  12. Yeah I would suggest the Merthyr area, basically the A470 corridor north of Cardiff is very popular and will benefit from new investment into transportation networks and infrastructure which should make it more commutable to Cardiff. I've been buying/renovating in the Pontypridd area, and that seems to have a healthy market. I haven't had a property sit on the market for more than 2 months. I am not really involved in BTL, but it seems like an annual return of 9%-11% is fairly standard around that area.
  13. Hi Abby, Yes, the investment by the Welsh government has definitely had an impact. The South Wales Metro in particular but also investment in rolling out fast broadband etc. I find the demand has increased from young professionals working in the Cardiff area, as the commute time is good and the improved infrastructure means you have decent utilities and other services. Even though areas like Caerphilly have a higher average price at the moment, I feel there is lower scope for future growth there. What I would say about demand is that March and July tend to be the strongest months in terms of viewings/offers. December through to February is usually quite dead. I tend to want to buy around January/February, as vendors are more likely to accept offers (i go in with an offer of at least 20% below asking price first time round and tend to never make an offer over 10% below asking) with a view to sell by July/August. Mountain Ash seems quite saturated at the moment, in that there is a lot of supply so margins have been squeezed. At the moment I am renovating a property in Ynysybwl, which is going well. I buy 3 bed terraced because I find that demand for 2 bed terraces is much lower (reason being there is not much of a difference in price so families in particular tend to prefer the 3 beds).
  14. Hi Aidan, Having just written my business plan a few months ago, I can share some of my considerations on this topic. I went into business with a partner where I own the majority stake and he owns a minority. It was difficult planning for an exit because both of us were so excited to start the business, we didn't want to think about how it ends! 1. Death - the first option is obviously family. The best thing to do is make a Will and appoint your beneficiaries. They will simply inherit your share of the business and be entitled to your profits going forward. 2. Sell - if one of you decides to sell their stake of the company in the future, I would advise on certain conditions that I put in my shareholders agreement - a.) that should one of the shareholders decide to sell any or all of their stake, they must first offer it to the other shareholder, b.) That the directors have to approve each sale (I have 3 directors - me, the other shareholder and an independent acquaintance). 3. Close - You can decide to close down the business and each of you takes their share. If you're no longer co-investors, it may be more beneficial for you to operate as a sole-trader going forward. Have a look at the below, which has a pretty good guide: http://www.lawdonut.co.uk/business/business-ownership-and-management/shares-and-shareholders/issuing-and-transferring-private-company-shares-faqs

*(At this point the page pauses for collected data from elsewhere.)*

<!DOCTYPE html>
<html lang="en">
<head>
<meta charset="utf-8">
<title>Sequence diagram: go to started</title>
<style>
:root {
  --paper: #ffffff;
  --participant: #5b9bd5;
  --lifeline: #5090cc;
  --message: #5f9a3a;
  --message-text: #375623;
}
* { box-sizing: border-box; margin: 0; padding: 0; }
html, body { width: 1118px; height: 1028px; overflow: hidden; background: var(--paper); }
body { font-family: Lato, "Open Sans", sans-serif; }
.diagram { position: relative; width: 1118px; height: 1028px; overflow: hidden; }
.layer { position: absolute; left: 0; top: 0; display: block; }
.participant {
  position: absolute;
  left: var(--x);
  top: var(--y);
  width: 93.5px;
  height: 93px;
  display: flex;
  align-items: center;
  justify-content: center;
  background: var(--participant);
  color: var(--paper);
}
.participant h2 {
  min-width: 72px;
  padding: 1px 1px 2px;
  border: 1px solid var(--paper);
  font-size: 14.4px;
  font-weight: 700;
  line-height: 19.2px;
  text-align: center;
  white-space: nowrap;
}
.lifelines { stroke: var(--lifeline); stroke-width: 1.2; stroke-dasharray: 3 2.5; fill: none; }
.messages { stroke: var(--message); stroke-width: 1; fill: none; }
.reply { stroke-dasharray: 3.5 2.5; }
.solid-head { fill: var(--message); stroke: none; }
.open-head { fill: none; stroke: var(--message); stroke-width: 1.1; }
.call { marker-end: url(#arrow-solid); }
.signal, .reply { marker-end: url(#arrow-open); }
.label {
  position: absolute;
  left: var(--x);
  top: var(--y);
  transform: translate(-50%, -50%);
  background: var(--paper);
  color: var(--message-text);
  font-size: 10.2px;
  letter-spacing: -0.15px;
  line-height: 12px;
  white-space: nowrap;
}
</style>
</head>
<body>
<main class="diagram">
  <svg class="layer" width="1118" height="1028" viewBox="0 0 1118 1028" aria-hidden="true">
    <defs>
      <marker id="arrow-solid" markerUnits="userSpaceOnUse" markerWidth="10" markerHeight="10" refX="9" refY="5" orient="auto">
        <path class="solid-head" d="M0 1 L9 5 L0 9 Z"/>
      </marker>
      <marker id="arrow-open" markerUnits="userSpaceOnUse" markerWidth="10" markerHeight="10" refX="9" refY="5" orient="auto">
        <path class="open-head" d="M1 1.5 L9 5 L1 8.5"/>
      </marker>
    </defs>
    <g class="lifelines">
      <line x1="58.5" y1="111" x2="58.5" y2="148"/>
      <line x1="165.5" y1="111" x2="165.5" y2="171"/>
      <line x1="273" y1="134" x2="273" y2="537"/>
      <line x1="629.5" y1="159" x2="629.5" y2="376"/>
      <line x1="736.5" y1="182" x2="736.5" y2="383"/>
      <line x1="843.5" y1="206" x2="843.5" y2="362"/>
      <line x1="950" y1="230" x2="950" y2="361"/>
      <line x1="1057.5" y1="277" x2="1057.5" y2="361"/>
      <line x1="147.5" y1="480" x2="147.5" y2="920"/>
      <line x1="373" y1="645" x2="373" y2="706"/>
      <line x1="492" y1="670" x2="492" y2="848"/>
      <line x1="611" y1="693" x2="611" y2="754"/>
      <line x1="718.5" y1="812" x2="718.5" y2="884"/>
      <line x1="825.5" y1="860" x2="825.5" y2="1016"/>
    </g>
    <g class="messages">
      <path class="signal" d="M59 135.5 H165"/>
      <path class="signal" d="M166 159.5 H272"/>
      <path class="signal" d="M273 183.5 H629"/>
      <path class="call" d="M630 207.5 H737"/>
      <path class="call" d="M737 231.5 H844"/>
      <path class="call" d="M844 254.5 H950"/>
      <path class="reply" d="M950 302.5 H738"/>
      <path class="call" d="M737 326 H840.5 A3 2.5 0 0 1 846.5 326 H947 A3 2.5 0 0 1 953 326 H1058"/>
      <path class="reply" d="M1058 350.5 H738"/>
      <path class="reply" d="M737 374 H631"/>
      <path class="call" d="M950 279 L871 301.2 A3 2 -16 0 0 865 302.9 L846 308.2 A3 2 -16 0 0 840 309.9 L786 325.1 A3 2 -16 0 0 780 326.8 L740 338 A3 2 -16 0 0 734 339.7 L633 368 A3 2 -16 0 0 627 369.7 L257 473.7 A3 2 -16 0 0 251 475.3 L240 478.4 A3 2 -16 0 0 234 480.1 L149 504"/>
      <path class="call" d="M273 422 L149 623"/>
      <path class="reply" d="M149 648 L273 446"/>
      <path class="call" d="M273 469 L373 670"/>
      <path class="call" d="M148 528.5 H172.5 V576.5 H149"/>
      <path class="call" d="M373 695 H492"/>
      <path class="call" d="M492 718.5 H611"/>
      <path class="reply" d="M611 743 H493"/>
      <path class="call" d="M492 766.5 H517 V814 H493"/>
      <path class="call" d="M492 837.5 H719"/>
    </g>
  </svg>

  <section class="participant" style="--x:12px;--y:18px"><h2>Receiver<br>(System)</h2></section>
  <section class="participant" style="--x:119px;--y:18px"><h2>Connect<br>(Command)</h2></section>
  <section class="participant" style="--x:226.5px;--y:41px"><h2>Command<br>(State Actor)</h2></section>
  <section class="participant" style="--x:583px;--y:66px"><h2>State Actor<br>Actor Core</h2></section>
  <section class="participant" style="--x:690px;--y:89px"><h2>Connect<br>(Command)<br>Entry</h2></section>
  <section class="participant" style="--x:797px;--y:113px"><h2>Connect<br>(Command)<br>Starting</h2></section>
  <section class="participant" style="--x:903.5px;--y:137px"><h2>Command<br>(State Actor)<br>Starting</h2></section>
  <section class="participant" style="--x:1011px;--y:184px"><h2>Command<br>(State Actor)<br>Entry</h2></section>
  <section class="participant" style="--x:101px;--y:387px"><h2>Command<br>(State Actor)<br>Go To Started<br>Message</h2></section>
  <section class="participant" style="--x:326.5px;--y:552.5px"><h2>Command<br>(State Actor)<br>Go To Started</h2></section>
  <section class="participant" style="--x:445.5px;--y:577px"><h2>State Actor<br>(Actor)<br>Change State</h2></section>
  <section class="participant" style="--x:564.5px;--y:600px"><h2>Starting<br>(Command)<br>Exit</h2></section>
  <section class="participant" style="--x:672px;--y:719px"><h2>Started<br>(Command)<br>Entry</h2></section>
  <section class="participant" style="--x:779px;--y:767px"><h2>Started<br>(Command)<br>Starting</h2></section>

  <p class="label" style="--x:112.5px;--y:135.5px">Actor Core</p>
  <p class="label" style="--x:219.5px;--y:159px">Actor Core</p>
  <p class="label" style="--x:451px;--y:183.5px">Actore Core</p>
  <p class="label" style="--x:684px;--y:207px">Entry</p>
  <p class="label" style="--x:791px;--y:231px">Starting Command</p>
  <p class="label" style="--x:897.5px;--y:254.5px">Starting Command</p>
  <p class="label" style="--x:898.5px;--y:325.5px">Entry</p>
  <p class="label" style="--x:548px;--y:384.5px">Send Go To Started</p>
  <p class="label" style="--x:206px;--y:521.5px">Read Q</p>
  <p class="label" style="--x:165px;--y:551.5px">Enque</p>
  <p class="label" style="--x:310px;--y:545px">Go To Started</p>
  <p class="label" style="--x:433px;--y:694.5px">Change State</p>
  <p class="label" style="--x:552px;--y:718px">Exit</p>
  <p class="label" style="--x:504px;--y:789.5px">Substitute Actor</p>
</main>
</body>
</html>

  15. Hi Abby, I've been investing in the Pontypridd/Mountain Ash area for the past 2 years. Generally, i tend to buy to sell, because of the high supply of terraced houses needing refurbishment. I've found this a successful strategy, especially as you can buy a decent 3-bed for about 60k. You're right in that HMOs are more popular in Pontypridd and especially the Treforest area. If you look around that train line (Pontypridd/Treforest/Taffs Well) you can find loads of good deals. I would personally stay north of the M4 because the margins are higher. St Fagans/Caerau might be popular but are also a lot pricier (you will struggle to find a 3/4 bed for less than 100k).